Research Fortnight 3 Dec 2008

View from the Top

When will the STFC get it right?

Bob Cywinski

Criticising the Science and Technology Facilities Council has become something of a national pastime, deservedly so, and now a new storm is starting to break over the beleaguered behemoth. This row is particularly significant as it is brewing in the STFC's usually mild-mannered, loyal and generally well-served neutron-scattering community-and I write from first hand experience.

Our large and scientifically diverse community exploits STFC's excellent neutron facilities at the Institut Laue Langevin, in Grenoble, and ISIS at the Rutherford Appleton Laboratory to support studies that lead the world in the structure and dynamics of materials. More to the point, we would very much like to negotiate a UK role in the construction and use of Europe's next generation neutron facility, the European Spallation Source. Unfortunately, the STFC has seemed equally keen to discourage participation in the ESS, even to the point of misrepresenting to its own Council our views on participation in the project. Two weeks ago, at a public meeting, they promised to make amends, but we still don't know what's going on (see RF 19/11/08, p1).

The STFC's reluctance to entertain, let alone promote, participation in the construction of ESS is not a surprise. Although the STFC's forerunner, the Council for the Central Laboratory of the Research Councils, strongly championed ESS for a decade until 2002, there has been little, if any, meaningful dialogue on the project since.

In 2003, bowing to direct pressure from UK advocates of ESS, the then science minister, David Sainsbury, instigated an open and transparent ministerial review of UK neutron strategy. The review concluded that, alongside enhanced investment in ILL and ISIS, the UK would indeed require access to a next generation neutron facility within 15 years, and that the UK should take the initiative in European discussions on such a facility. It also concluded that plans for an upgrade to ISIS, from kilowatt to megawatt generating capacity, should be deferred until a decision had been made on ESS.

These conclusions were clearly not commensurate with either the CCLRC's, or the STFC's, corporate neutron strategy, as the review has been almost entirely ignored since its publication in late 2005.
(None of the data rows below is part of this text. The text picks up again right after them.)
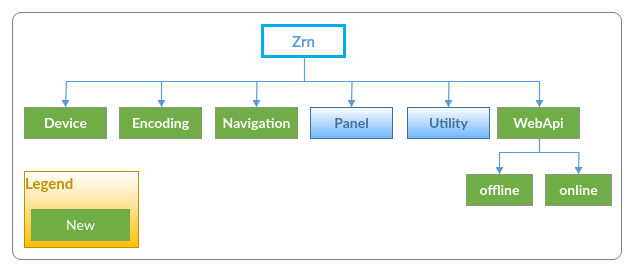
<!DOCTYPE html>
<html lang="en">
<head>
<meta charset="utf-8">
<title>Zrn object model</title>
<style>
:root {
  --green: #70ad47;
  --green-edge: #8a9a7e;
  --blue: #5b9bd5;
  --blue-edge: #41719c;
  --cyan: #00aeef;
  --gold: #bf9000;
  --frame: #7f7f7f;
}
* { box-sizing: border-box; }
body { margin: 0; background: #fff; }
.diagram {
  position: relative;
  width: 634px;
  height: 272px;
  overflow: hidden;
  background: #fff;
  font: 700 14px/1 Lato, "Open Sans", sans-serif;
}
.frame {
  position: absolute;
  left: 12px; top: 12px;
  width: 610px; height: 248px;
  border: 1px solid var(--frame);
  border-radius: 9px;
}
.connectors { position: absolute; left: 0; top: 0; }
.node {
  position: absolute;
  top: 107px;
  width: 83px; height: 32px;
  display: flex;
  align-items: center;
  justify-content: center;
  border: 1px solid var(--green-edge);
  background: var(--green);
  color: #fff;
}
.root {
  left: 261px; top: 24px;
  width: 85px; height: 34px;
  border: 3px solid var(--cyan);
  background: #fff;
  color: var(--blue);
  font-size: 15px;
}
.existing {
  border-color: var(--blue-edge);
  background: linear-gradient(#fafdff, #b5d9ff 50%, #71b6ff);
  color: var(--blue-edge);
}
.device { left: 24px; }
.encoding { left: 119px; }
.navigation { left: 215px; }
.panel { left: 310px; }
.utility { left: 407px; }
.webapi { left: 497px; }
.child { top: 174px; width: 67px; }
.offline { left: 466px; }
.online { left: 545px; }
.legend {
  position: absolute;
  left: 24px; top: 171px;
  width: 115px; height: 77px;
  border: 1px solid var(--gold);
  background: linear-gradient(#fff, #ffe08a 50%, #ffc000);
}
.legend-title {
  margin: 0;
  padding-top: 3px;
  font-size: 15px;
  line-height: 16px;
  color: var(--gold);
}
.legend-new {
  display: flex;
  align-items: center;
  justify-content: center;
  width: 99px; height: 32px;
  margin: 18px 0 0 6px;
  border: 1px solid var(--green);
  border-bottom-color: var(--green-edge);
  background: var(--green);
  color: #fff;
  font-weight: 400;
}
</style>
</head>
<body>
<main class="diagram">
  <div class="frame"></div>

  <svg class="connectors" width="634" height="272" viewBox="0 0 634 272" aria-hidden="true">
    <defs>
      <marker id="arrow" markerUnits="userSpaceOnUse" markerWidth="8" markerHeight="8" refX="4" refY="7" orient="0">
        <path d="M0 0H8L4 7Z" fill="#5b9bd5"/>
      </marker>
    </defs>
    <g fill="none" stroke="#5b9bd5" stroke-width="1.2" marker-end="url(#arrow)">
      <path d="M304.5 58V81.5H66.5L65.5 107"/>
      <path d="M304.5 81.5H161.5V107"/>
      <path d="M304.5 81.5H257L256.5 107"/>
      <path d="M304.5 81.5H352L351.5 107"/>
      <path d="M304.5 81.5H449L448.5 107"/>
      <path d="M304.5 81.5H539.5V107"/>
      <path d="M539.5 139V152.5H499.5V174"/>
      <path d="M539.5 152.5H579L578.5 174"/>
    </g>
  </svg>

  <div class="node root">Zrn</div>

  <div class="node device">Device</div>
  <div class="node encoding">Encoding</div>
  <div class="node navigation">Navigation</div>
  <div class="node existing panel">Panel</div>
  <div class="node existing utility">Utility</div>
  <div class="node webapi">WebApi</div>

  <div class="node child offline">offline</div>
  <div class="node child online">online</div>

  <section class="legend">
    <h2 class="legend-title">Legend</h2>
    <div class="legend-new">New</div>
  </section>
</main>
</body>
</html>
One problem is that the STFC has its own, internally defined, agenda. It is a poorly kept secret that, despite the recommendations of the neutron review, the STFC continues to work on designs for potential MW upgrades to its own 240kW ISIS facility, in an effort to catch-up with the new MW class spallation sources in the US and Japan. How these upgrades might compare technically, scientifically or financially with the fully designed, green-field 5MW ESS is unclear, as there has been no open discussion of the STFC's plans. However, what several neutron beam experts suspect is that these plans constitute a new facility on the ISIS site, rather than an upgrade. Such a development programme would take ISIS out of the European neutron beam pool for many years, just as the US and Japanese facilities are ramping up to full power and developing upgrades of their own.

A second problem is that the STFC is in an extremely privileged position. Not only is the council the only body that advises the government on large scale science facilities, it can spend large proportions of its budget on its own facilities and research programmes, thereby, in many cases, inextricably linking its strategic and operational roles. So, you might expect an open consultation with its researchers to be at the heart of the STFC's decision-making processes. Instead, the council appoints its own advisers using less than transparent processes.

The Haldane Principle, established 90 years ago, was intended to place decisions on science funding firmly in the hands of researchers and out of the reach of political and administrative interference. Indeed, autonomous research councils were established to ensure that this principle was fully enshrined in UK science policy. It seems to me, however, that the STFC is in danger of flouting that principle [see RF 21/5/08, p18].

The STFC's neutron hand is now being forced by three increasingly impatient European sites competing to host ESS, each supported financially and politically by their national government. This pressure, thankfully, caused the STFC to call the hurriedly convened consultation meeting with neutron users a fortnight ago in preparation for a spate of European discussions on ESS over the next few weeks. However, many participants at the meeting are still awaiting the STFC's publication of the definitive statement of support for ESS, ILL and ISIS that they had demanded, and the assurance that this statement will be taken to the STFC Council, to the science minister, and thence to Europe.

The STFC is the international face of British science, and international perception of British researchers is to a large extent defined by the way that the STFC conducts itself in international collaborations and negotiations. So, it is in all our interests that the council puts its house in order. If it does so, the UK neutron community has a chance of regaining its place at the helm of a world leading project intended to ensure that the centre of gravity of excellence in neutron research, and the science and technology it supports, remains within Europe.

Bob Cywinski, who specialises in condensed matter physics, is university research professor in the School of Applied Sciences at the University of Huddersfield.